Requirement: Look through the listing below for the string "Sans". Show each line where it occurs.

Supplied data:

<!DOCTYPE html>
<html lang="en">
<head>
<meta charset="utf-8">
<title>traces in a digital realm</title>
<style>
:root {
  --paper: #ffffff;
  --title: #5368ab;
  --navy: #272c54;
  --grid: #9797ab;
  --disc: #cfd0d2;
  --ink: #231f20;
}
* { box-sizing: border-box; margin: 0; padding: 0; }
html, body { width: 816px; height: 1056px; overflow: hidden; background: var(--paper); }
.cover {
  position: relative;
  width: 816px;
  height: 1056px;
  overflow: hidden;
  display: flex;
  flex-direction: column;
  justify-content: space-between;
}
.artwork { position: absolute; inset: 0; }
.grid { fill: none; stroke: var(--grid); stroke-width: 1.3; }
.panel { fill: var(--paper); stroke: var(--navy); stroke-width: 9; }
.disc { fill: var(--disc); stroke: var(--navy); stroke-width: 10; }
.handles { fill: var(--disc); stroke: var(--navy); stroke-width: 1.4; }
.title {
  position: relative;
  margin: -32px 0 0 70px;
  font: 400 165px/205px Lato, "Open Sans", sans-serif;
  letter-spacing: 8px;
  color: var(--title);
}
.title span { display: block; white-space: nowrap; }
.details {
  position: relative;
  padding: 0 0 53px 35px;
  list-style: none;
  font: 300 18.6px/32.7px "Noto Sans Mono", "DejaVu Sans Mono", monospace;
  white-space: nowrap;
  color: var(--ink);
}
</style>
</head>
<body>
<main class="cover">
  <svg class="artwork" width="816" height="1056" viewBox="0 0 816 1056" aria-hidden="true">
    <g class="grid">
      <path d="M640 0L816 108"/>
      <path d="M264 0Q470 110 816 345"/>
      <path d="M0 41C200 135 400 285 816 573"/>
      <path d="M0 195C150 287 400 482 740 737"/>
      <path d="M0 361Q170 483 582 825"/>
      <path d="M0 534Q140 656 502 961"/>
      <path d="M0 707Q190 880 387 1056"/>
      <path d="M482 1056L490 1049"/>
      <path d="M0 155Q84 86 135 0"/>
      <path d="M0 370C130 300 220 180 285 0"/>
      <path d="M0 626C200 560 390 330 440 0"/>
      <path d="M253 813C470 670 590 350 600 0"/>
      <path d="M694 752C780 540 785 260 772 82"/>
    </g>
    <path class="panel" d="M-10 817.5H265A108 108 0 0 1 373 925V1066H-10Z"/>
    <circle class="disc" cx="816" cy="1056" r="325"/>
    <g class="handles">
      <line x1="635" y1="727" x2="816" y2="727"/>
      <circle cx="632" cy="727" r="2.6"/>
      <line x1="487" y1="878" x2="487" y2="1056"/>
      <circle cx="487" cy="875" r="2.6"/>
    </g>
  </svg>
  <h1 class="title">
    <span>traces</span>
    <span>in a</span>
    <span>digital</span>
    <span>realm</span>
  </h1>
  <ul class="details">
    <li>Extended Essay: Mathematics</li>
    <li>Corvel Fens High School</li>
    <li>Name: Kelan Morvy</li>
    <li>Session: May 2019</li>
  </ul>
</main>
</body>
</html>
...
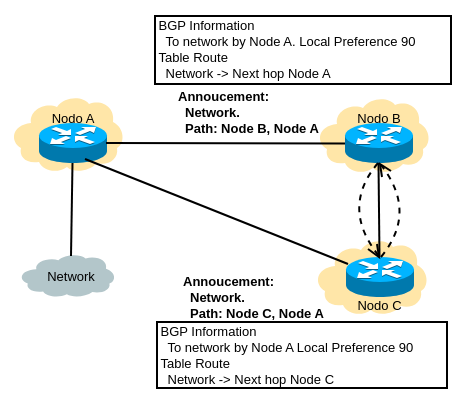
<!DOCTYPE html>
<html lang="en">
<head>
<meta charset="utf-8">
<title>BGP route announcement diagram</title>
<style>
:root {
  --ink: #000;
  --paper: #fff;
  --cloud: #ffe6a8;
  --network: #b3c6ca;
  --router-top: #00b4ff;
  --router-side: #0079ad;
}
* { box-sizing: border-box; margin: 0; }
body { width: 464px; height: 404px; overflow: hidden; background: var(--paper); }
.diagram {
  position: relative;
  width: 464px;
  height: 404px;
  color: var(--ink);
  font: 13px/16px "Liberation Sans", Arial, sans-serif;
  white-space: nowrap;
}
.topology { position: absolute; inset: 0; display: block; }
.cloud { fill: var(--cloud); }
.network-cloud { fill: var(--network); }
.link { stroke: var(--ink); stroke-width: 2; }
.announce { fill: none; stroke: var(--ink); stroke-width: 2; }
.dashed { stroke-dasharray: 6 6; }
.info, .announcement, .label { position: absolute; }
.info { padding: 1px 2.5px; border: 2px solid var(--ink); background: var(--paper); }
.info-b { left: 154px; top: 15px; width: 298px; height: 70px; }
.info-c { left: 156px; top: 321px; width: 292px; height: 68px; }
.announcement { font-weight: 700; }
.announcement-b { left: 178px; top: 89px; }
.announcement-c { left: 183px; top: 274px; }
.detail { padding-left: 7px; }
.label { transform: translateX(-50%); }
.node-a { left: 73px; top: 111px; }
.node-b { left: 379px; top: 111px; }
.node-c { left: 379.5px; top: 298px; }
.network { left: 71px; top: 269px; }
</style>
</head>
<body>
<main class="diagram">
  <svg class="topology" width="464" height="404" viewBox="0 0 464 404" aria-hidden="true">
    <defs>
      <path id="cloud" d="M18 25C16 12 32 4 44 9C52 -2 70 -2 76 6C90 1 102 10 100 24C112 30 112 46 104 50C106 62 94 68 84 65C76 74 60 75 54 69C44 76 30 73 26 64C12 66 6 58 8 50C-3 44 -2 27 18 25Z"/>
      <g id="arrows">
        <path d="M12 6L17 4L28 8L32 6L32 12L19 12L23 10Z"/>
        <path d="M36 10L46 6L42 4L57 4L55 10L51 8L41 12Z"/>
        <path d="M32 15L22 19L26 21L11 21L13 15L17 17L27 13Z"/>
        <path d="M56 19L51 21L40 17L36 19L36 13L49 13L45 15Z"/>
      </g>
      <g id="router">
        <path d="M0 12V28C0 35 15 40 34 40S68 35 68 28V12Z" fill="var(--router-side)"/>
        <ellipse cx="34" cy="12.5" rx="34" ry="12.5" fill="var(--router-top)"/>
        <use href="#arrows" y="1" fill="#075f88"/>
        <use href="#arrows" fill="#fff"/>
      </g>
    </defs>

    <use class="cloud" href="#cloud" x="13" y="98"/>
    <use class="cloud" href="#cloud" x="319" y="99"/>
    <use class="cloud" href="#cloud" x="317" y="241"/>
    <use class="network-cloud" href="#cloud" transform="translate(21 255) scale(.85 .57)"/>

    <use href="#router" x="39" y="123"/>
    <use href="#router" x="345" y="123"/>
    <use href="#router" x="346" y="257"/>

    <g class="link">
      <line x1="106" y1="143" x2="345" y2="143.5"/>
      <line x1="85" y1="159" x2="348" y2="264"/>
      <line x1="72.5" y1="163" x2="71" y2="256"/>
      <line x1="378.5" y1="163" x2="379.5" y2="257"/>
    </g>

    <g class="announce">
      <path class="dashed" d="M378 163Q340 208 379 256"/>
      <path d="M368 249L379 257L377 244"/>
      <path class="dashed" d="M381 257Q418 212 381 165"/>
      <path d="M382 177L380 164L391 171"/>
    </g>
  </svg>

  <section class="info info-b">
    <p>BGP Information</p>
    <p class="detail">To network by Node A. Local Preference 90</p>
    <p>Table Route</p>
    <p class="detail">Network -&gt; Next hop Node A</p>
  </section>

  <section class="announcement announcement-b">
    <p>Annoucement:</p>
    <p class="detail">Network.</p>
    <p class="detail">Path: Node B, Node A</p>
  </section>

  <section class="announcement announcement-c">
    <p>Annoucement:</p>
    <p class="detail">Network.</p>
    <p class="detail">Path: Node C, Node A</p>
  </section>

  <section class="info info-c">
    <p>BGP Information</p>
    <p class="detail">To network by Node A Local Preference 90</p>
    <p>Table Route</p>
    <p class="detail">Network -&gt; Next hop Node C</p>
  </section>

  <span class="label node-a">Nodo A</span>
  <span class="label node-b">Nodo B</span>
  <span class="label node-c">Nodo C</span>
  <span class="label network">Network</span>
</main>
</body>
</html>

Solution to the problem:
  font: 400 165px/205px Lato, "Open Sans", sans-serif;
  font: 300 18.6px/32.7px "Noto Sans Mono", "DejaVu Sans Mono", monospace;
  font: 13px/16px "Liberation Sans", Arial, sans-serif;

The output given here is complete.